He was still in the first year AB when he won the position of associate editor and eventually elevated to editor-in-chief of CSJ-R’s school organ, Adelante, which earned him full scholarship and membership to the prestigious Cebu Editors Guild and later, the Association of Cebu Journalists (ACI). (Corrales, 2011)
Already a broadcast journalist in Cebu, De La Serna first came to Cagayan de Oro in 1952 to work as a draftsman under Col. Pablo Calo, G2 of the IV Military Area (now 4th Infantry Division, Philippine Army).

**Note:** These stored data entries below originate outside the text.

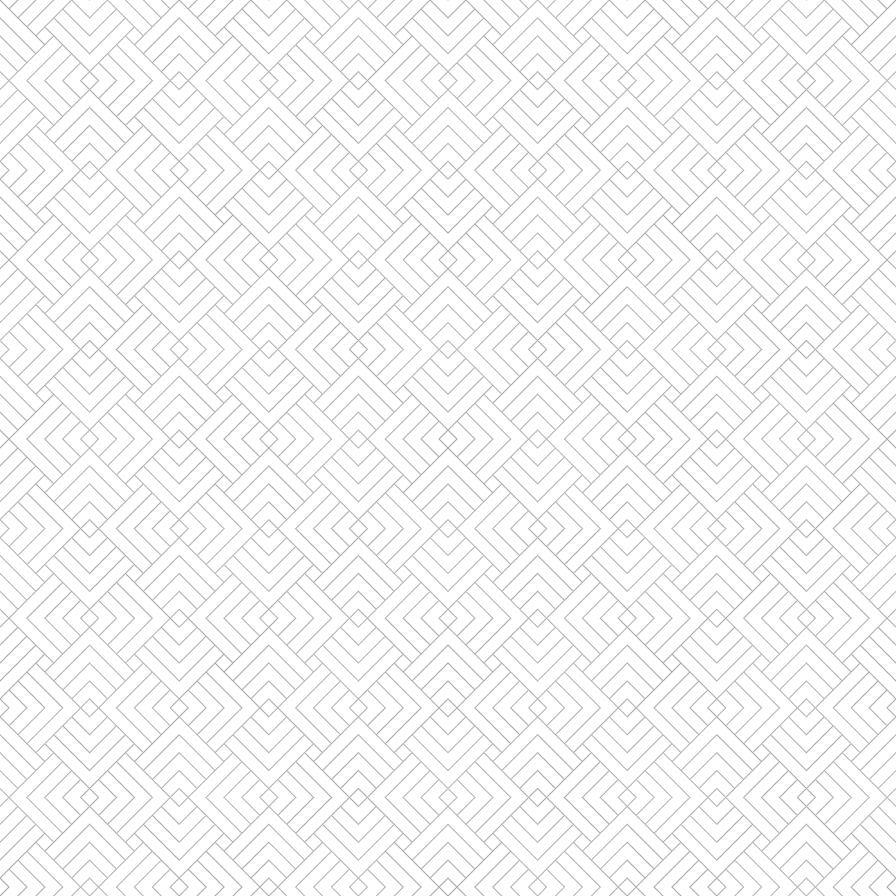
A WebGL 1 fragment shader for this pattern:

```glsl
precision highp float;

// Thin grey lines on white: overlapping squares set on their corners and
// filled with nested chevrons, in pairs that run upright and sideways in turn.
// Each square is a distance field, repeated on a grid turned by 45 degrees.

uniform vec2 u_resolution;

const float CELLS = 10.0;         // pair centres per side, even so that it tiles
const float ROW_SHIFT = 0.1;      // height of the lowest row of centres, in cells
const float OVERLAP = 0.1;        // reach of a square past its pair centre
const float STEP = 0.2;           // spacing of the chevrons
const float LINE_WIDTH = 0.00113; // in canvas units
const vec3 PAPER = vec3(1.0);
const vec3 INK = vec3(0.67);

// Distance to the outline of the unit square with a corner at the origin.
float squareOutline(vec2 p) {
  vec2 d = abs(p - 0.5) - 0.5;
  return abs(length(max(d, 0.0)) + min(max(d.x, d.y), 0.0));
}

// Distance to the three nested chevrons inside the unit square.
float chevrons(vec2 p) {
  float reach = max(p.x, p.y);
  float nearest = clamp(floor(reach / STEP + 0.5), 2.0, 4.0) * STEP;
  bool inside = min(p.x, p.y) >= 0.0 && reach <= 1.0;
  return inside ? abs(reach - nearest) : 1.0;
}

// One square, repeated every two units of the turned grid.
float squareLines(vec2 p) {
  vec2 q = mod(p + OVERLAP + 0.5, 2.0) - 0.5;
  return min(squareOutline(q), chevrons(q));
}

// Two upright squares around even points, two sideways ones around odd points.
float patternLines(vec2 p) {
  float d = 1.0;
  for (int i = 0; i < 2; i++) {
    float side = 1.0 - 2.0 * float(i);
    d = min(d, squareLines(p * side));
    d = min(d, squareLines((p - 1.0) * vec2(side, -side)));
  }
  return d;
}

// Share of a pixel covered by a line at the given distance.
float lineCoverage(float d, float width, float pixel) {
  float w = width / pixel;
  return clamp(0.5 + 0.5 * w - d / pixel, 0.0, min(w, 1.0));
}

void main() {
  vec2 cell = gl_FragCoord.xy / u_resolution * CELLS - vec2(1.0, ROW_SHIFT);
  vec2 turned = vec2(cell.x + cell.y, cell.y - cell.x);
  float d = patternLines(turned) / (CELLS * sqrt(2.0));
  float pixel = 1.0 / min(u_resolution.x, u_resolution.y);
  gl_FragColor = vec4(mix(PAPER, INK, lineCoverage(d, LINE_WIDTH, pixel)), 1.0);
}
```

In 1954, he joined Radio Mindanao Network (RMN) in Cagayan de Oro as jock, scriptwriter, news and commentary producer, production manager and station manager of DXCC, the second broadcast station in the entire Mindanao.
As the network grew, he was tasked to construct, organize. operate and manage other RMN radio and IBC TV stations in different parts of the Visayas and Mindanao, but served longest as station manager of DYHP in Cebu, and DXDC in Davao in the 1970s, until he was recalled to rejoin DXCC in 1976, boosting Canoy’s Perspective as his content writer and producer, which was aired daily on 23 radio stations in the Visayas and Mindanao. (Corrales, 2011)
“The strong ties between my Pa and Atty. Canoy were hinged upon their tandem as co-producers of the longest running VisMin radio commentary, Perspective, where my Pa wrote the content in Cebuano, while Atty. Canoy lent his voice to this radio program– what today is the equivalent of Vox, a popular US- based socmed platform that explains just about anything–from news to political affairs, to science and culture,” his son Robert noted.
Besides his journalistic pursuits, the elder De La Serna was active in the literary field also a frequent contributor of short stories and Cebuano grammar lessons to the Bisaya Magazine.
“As editor of the 1990s Cebu-based newspaper, Ang Sugbuanon, he became a founding member of the Visayan Academy of Arts and Letters Foundation, Inc. which was established in 1995 (now the Akademiyang Bisaya since 2009) a non-stock, non-profit and non-sectoral corporation of language preservation advocates, promoting and regulating the Visayan-Cebuano language,” Robert shared.
Acknowledged as an authority in Visayan lingua franca, he was commissioned as consultant-editor and was awarded a Plaque of Appreciation “for his outstanding contribution to the Catholic Bible Society for Asia in the translation of the Bible into Cebuano language.”
In 1998, as Most Outstanding District Deputy he was awarded the rare privilegé to attend as delegate representing Mindanao to the international convention of the Knights of Columbus in Cincinnati, Ohio, USA.
De la Serna played a key supporting role in the movie, Cesar Amigo’s Sa Dulo ng Kris (1977) where he co-wrote the screenplay as an uncredited writer with Amigo and Canoy. The film produced by Reuben Canoy Productions, tells the story of a sibling rivalry between rebel figure Joseph Estrada and military officer Vic Vargas over their love interest for a Muslim damsel, Inez Bond Manapul (in her first film role).
He wrote the screenplay and directed the last Visayan cinema ever filmed in Cebu, Sa Imong Lawas ug Dugo, which also produced by Reuben Canoy in 1979. (Corrales, 2011)